- Marry a GEEK, polish is a good thing, and geeks rule the world ( I have a lot of advice for singles)
- You can tell a lot about a woman from her handbag (The Author is carrying her life in the bag)
- Lingerie is appropriate tea conversation - and is featured a local museums too (The quiet ones, you gotta watch them.)
- Private vs. Public School which really equates to the quality of teacher wherever you find 'em
- The Power of Vocabulary (The PhD one makes me laugh because her studies compile more $12 words than should be allowed - and my 4 year old can bring her to her knees. Auntie, he'll say - where is your husband, as he tries to identify his whereabouts or take the job himself. We are all educated women having a real good time. )

We begin laughing hysterically about men, bosoms, lingerie, spanxs, education, politics and I have a few belly laughs that we can talk about anything. I would be safe knowing we'll never see each other again - but I hope we do. Who needs refined? Other tables stare - but I am now told we are seated with a Corporate Partner for the tea house - it is fitting that she should have so much fun. The looks from the other guest make me think I should direct them to the museum for their refined experience, we are here to have fun. With all of the health benefits, tradition, pretty cups and kettles..... what has to happen to make tea profitable is that it has to attract the unrefined too. I am thinking of business opportunities for the owner as I laugh - he should have extended hours to prolong this experience.

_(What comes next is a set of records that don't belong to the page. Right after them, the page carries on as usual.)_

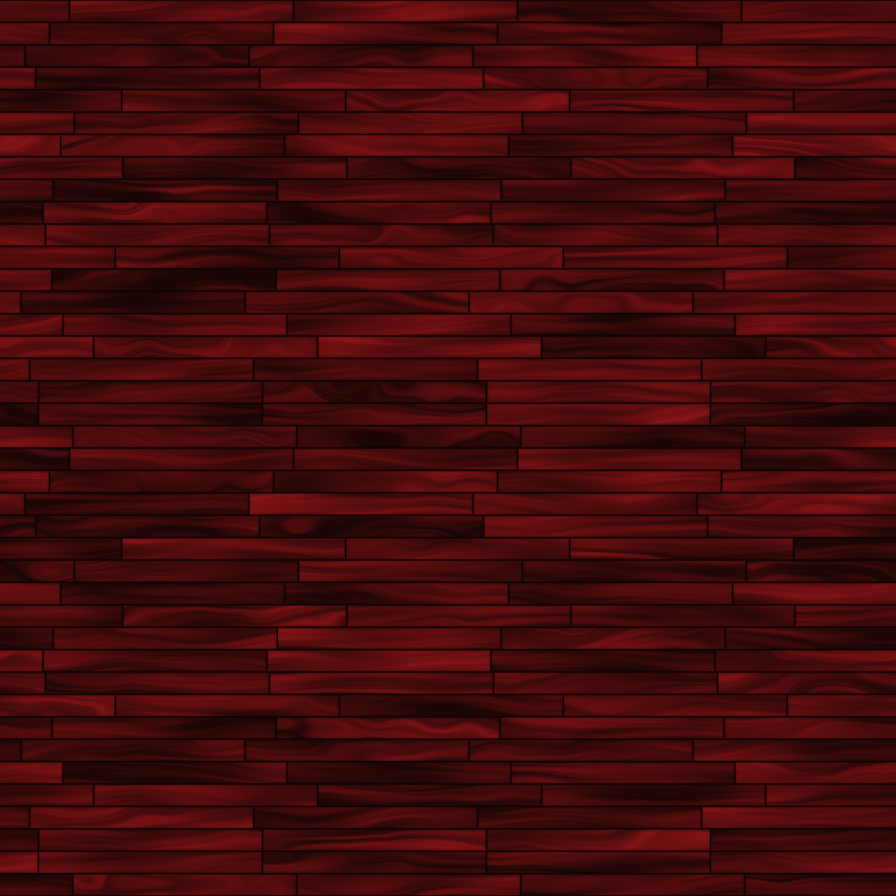
Write a WebGL 1 fragment shader that draws this texture.

```glsl
precision highp float;
// Dark red parquet: 40 rows of long planks, four planks to a row, joints staggered.
// Each plank gets a hashed tone, slope and waviness; its grain is banded noise
// over a warped ring field, and thin dark seams separate the planks.

uniform vec2 u_resolution;

const float ROWS = 40.0;
const float PLANKS = 4.0;
const float STAGGER_PERIOD = 20.0;    // rows before the joint offsets recur
const float STAGGER_MIN = 0.03;       // in plank lengths
const float STAGGER_RANGE = 0.56;
const float SEAM_HALF_WIDTH = 0.0008; // in canvas units
const float EDGE_SHADE_WIDTH = 0.004;
const float EDGE_SHADE = 0.22;
const float MEAN_TONE = 0.48;
const float TONE_VARIATION = 0.40;
const float GRAIN_CONTRAST = 0.62;
const float FIBRE_CONTRAST = 0.26;
const float SHEEN_CONTRAST = 0.48;
const vec3 DARK_WOOD = vec3(0.105, 0.020, 0.018);
const vec3 BRIGHT_WOOD = vec3(0.490, 0.070, 0.083);
const vec3 SEAM_COLOR = vec3(0.050, 0.010, 0.008);

float hash(vec2 p) {
  vec3 q = fract(p.xyx * vec3(0.1031, 0.1030, 0.0973));
  q += dot(q, q.yzx + 33.33);
  return fract((q.x + q.y) * q.z);
}

float noise(vec2 p) {
  vec2 cell = floor(p);
  vec2 f = fract(p);
  f = f * f * (3.0 - 2.0 * f);
  float low = mix(hash(cell), hash(cell + vec2(1.0, 0.0)), f.x);
  float high = mix(hash(cell + vec2(0.0, 1.0)), hash(cell + 1.0), f.x);
  return mix(low, high, f.y);
}

// Brightness of the wood; p runs 0..1 along and across one plank.
float woodTone(vec2 p, vec2 id) {
  float tone = hash(id + 11.3);
  float waviness = hash(id + 27.1);
  float slope = hash(id + 43.7) - 0.5;
  vec2 origin = 60.0 * vec2(hash(id + 5.9), hash(id + 71.3));

  // Growth rings: nearly straight on most planks, swirling on a few.
  float bend = noise(p * vec2(2.2, 0.8) + origin) - 0.5;
  float ripple = noise(p * vec2(7.0, 1.3) + origin + 17.0) - 0.5;
  float swirl = waviness * waviness * waviness;
  float rings = 3.2 * p.y + 4.0 * slope * p.x
              + mix(2.5, 6.5, swirl) * bend + mix(0.3, 3.0, swirl) * ripple;

  float grain = noise(vec2(p.x * 1.5, rings) + origin);
  float fibre = noise(vec2(p.x * 4.0, rings * 2.6) + origin + 31.0);
  float sheen = noise(p * vec2(3.0, 0.7) + origin + 47.0);
  return MEAN_TONE + TONE_VARIATION * (tone - 0.5)
       + GRAIN_CONTRAST * (grain - 0.5)
       + FIBRE_CONTRAST * (fibre - 0.5)
       + SHEEN_CONTRAST * (sheen - 0.5);
}

void main() {
  vec2 uv = gl_FragCoord.xy / u_resolution;
  float pixel = 1.0 / min(u_resolution.x, u_resolution.y);

  // Plank layout, wrapping at the canvas sides.
  float row = floor(uv.y * ROWS);
  float stagger = STAGGER_MIN
                + STAGGER_RANGE * hash(vec2(mod(row, STAGGER_PERIOD), 3.7));
  float along = uv.x * PLANKS - stagger;
  vec2 id = vec2(mod(floor(along), PLANKS), row);
  vec2 p = vec2(fract(along), fract(uv.y * ROWS));

  // Wood colour, slightly darker toward the plank edges.
  float tone = clamp(woodTone(p, id), 0.0, 1.15);
  vec3 color = mix(DARK_WOOD, BRIGHT_WOOD, tone);
  vec2 edge = min(p, 1.0 - p) / vec2(PLANKS, ROWS);
  float seamDistance = min(edge.x, edge.y);
  color *= 1.0 - EDGE_SHADE * (1.0 - smoothstep(0.0, EDGE_SHADE_WIDTH, seamDistance));

  // Smoothed seams.
  float seam = clamp((SEAM_HALF_WIDTH - seamDistance) / pixel + 0.5, 0.0, 1.0);
  color = mix(color, SEAM_COLOR, seam);
  gl_FragColor = vec4(color, 1.0);
}
```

Don't get me wrong. I can talk about European trips and the etiquette of a lady with the best of them, but it is not a priority on the one night I'm not with my children. They surely come up, but I am delighted to experience being a woman again. Not once did I have to warn anyone about the temperature of the teapot, the lit candle, the breakable glass or to be kind to their neighbor. Although we don't know each other one might have thought we'd had a little Long Island Iced Tea....when joy was simply our drug of choice. We talk about getting together again for the great music, tremendous conversation, laughter and even tea. After learning you can decaf your own tea I become committed to savoring the first 40 seconds of any tea cup more than ever - full bodied is what I desire. I smell leaves, I watch the color explode, I dissect the taste on my palate, and I am sure of what I like. Refined does not equate with being learned at tea - I believe you either have it or you do not. Fuller bodied = Richer Life.

The evening comes to a close and I think about the possibilities. I have some overly simple idea of the American Dream being fulfilled by women who connect over tea and know as much about the art as they do about an effective strip tease for your husband. I think it is great that our unrefined conversation was so much fun. I regret I didn't get the card of the musician and I warn the ladies that I will write about them. I think journals should be at least as entertaining as blogs and I assure them that I'll be kind. I won't talk about the snorts, bra adjustments, figure envy, and the dating status of those at the table - that would be inappropriate. I know in my mind I'll write about the power of possibilities when good people unite over the refined art of tea.